EXERCISE OBJECTIVE - What is needed is a word-for-word copy of the listing below, without pictures.

(INPUT FOR THIS TASK)

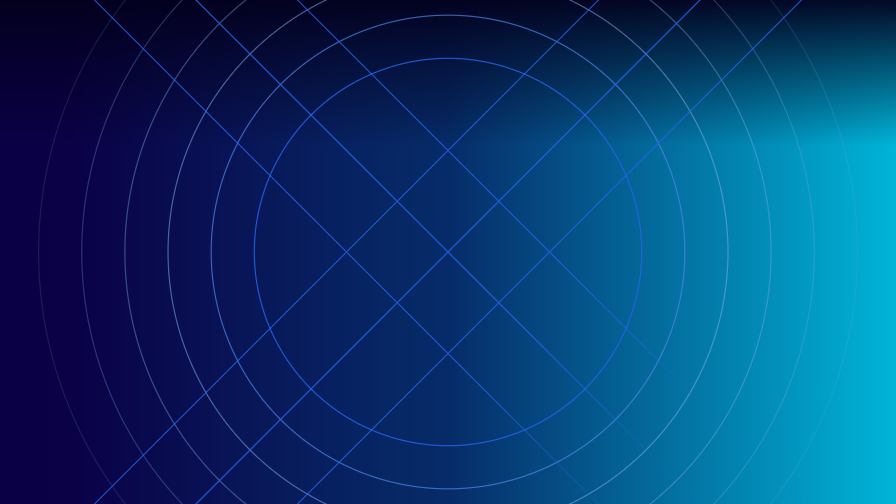
Reproduce this background procedurally as a WebGL 1 fragment shader.

```glsl
precision highp float;
// Navy-to-cyan gradient, darkened along the top, under a fine line drawing:
// six concentric rings that pale and fade outward, crossed by a diagonal lattice.
// Lines are distance functions turned into antialiased coverage.

uniform vec2 u_resolution;

const vec3 INDIGO = vec3(0.040, 0.000, 0.275);
const vec3 DEEP_BLUE = vec3(0.025, 0.170, 0.408);
const vec3 CYAN = vec3(0.000, 0.706, 0.847);
const vec3 NIGHT = vec3(0.010, 0.000, 0.110);
const vec3 LINE_BLUE = vec3(0.145, 0.390, 0.920);
const vec3 RING_PALE = vec3(0.480, 0.660, 0.900);

// Lengths in canvas heights
const float HALF_WIDTH = 0.00115;
const float INNER_RADIUS = 0.3843;
const float RING_STEP = 0.0856;
const float LATTICE_STEP = 0.2014;

// Coverage of a thin stroke at distance d, with pixel size px
float stroke(float d, float px) {
  return clamp((HALF_WIDTH - abs(d)) / px + 0.5, 0.0, 1.0);
}

// Three-stop horizontal gradient with a dark fade from the top
vec3 backdrop(vec2 uv) {
  vec3 color = mix(INDIGO, DEEP_BLUE, smoothstep(0.0, 1.0, uv.x * 2.0) * 0.35
                   + clamp((uv.x - 0.08) / 0.42, 0.0, 1.0) * 0.65);
  color = mix(color, CYAN, clamp(uv.x * 2.0 - 1.0, 0.0, 1.0));
  float shade = clamp((uv.y - 0.71) / 0.29, 0.0, 1.0);
  return mix(color, NIGHT, 0.95 * shade);
}

// Three parallel diagonals, given the signed axis offset of a 45 degree line
float diagonals(float offset, float px) {
  float index = clamp(floor(offset / LATTICE_STEP + 0.5), -1.0, 1.0);
  return stroke((offset - index * LATTICE_STEP) * 0.70711, px);
}

// Concentric rings, each paler and fainter than the one inside it
vec3 addRings(vec3 color, vec2 p, float px) {
  float r = length(p);
  for (int i = 0; i < 6; i++) {
    float t = float(i) / 5.0;
    float line = stroke(r - INNER_RADIUS - float(i) * RING_STEP, px);
    vec3 tint = mix(LINE_BLUE, RING_PALE, smoothstep(0.0, 0.4, t));
    color = mix(color, tint, line * mix(0.85, 0.16, t));
  }
  return color;
}

void main() {
  vec2 uv = gl_FragCoord.xy / u_resolution;
  float px = 1.0 / u_resolution.y;
  vec2 p = (gl_FragCoord.xy - 0.5 * u_resolution) * px;

  vec3 color = addRings(backdrop(uv), p, px);

  // Falling diagonals dissolve toward the lower right
  float falling = diagonals(p.x + p.y, px);
  falling *= 1.0 - 0.8 * smoothstep(0.25, 0.85, p.x - p.y);
  float rising = diagonals(p.x - p.y, px);
  color = mix(color, LINE_BLUE, 0.85 * max(falling, rising));

  gl_FragColor = vec4(color, 1.0);
}
```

(End INPUT FOR THIS TASK)

EXPECTED ANSWER -
Reproduce this background procedurally as a WebGL 1 fragment shader.

```glsl
precision highp float;
// Navy-to-cyan gradient, darkened along the top, under a fine line drawing:
// six concentric rings that pale and fade outward, crossed by a diagonal lattice.
// Lines are distance functions turned into antialiased coverage.

uniform vec2 u_resolution;

const vec3 INDIGO = vec3(0.040, 0.000, 0.275);
const vec3 DEEP_BLUE = vec3(0.025, 0.170, 0.408);
const vec3 CYAN = vec3(0.000, 0.706, 0.847);
const vec3 NIGHT = vec3(0.010, 0.000, 0.110);
const vec3 LINE_BLUE = vec3(0.145, 0.390, 0.920);
const vec3 RING_PALE = vec3(0.480, 0.660, 0.900);

// Lengths in canvas heights
const float HALF_WIDTH = 0.00115;
const float INNER_RADIUS = 0.3843;
const float RING_STEP = 0.0856;
const float LATTICE_STEP = 0.2014;

// Coverage of a thin stroke at distance d, with pixel size px
float stroke(float d, float px) {
  return clamp((HALF_WIDTH - abs(d)) / px + 0.5, 0.0, 1.0);
}

// Three-stop horizontal gradient with a dark fade from the top
vec3 backdrop(vec2 uv) {
  vec3 color = mix(INDIGO, DEEP_BLUE, smoothstep(0.0, 1.0, uv.x * 2.0) * 0.35
                   + clamp((uv.x - 0.08) / 0.42, 0.0, 1.0) * 0.65);
  color = mix(color, CYAN, clamp(uv.x * 2.0 - 1.0, 0.0, 1.0));
  float shade = clamp((uv.y - 0.71) / 0.29, 0.0, 1.0);
  return mix(color, NIGHT, 0.95 * shade);
}

// Three parallel diagonals, given the signed axis offset of a 45 degree line
float diagonals(float offset, float px) {
  float index = clamp(floor(offset / LATTICE_STEP + 0.5), -1.0, 1.0);
  return stroke((offset - index * LATTICE_STEP) * 0.70711, px);
}

// Concentric rings, each paler and fainter than the one inside it
vec3 addRings(vec3 color, vec2 p, float px) {
  float r = length(p);
  for (int i = 0; i < 6; i++) {
    float t = float(i) / 5.0;
    float line = stroke(r - INNER_RADIUS - float(i) * RING_STEP, px);
    vec3 tint = mix(LINE_BLUE, RING_PALE, smoothstep(0.0, 0.4, t));
    color = mix(color, tint, line * mix(0.85, 0.16, t));
  }
  return color;
}

void main() {
  vec2 uv = gl_FragCoord.xy / u_resolution;
  float px = 1.0 / u_resolution.y;
  vec2 p = (gl_FragCoord.xy - 0.5 * u_resolution) * px;

  vec3 color = addRings(backdrop(uv), p, px);

  // Falling diagonals dissolve toward the lower right
  float falling = diagonals(p.x + p.y, px);
  falling *= 1.0 - 0.8 * smoothstep(0.25, 0.85, p.x - p.y);
  float rising = diagonals(p.x - p.y, px);
  color = mix(color, LINE_BLUE, 0.85 * max(falling, rising));

  gl_FragColor = vec4(color, 1.0);
}
```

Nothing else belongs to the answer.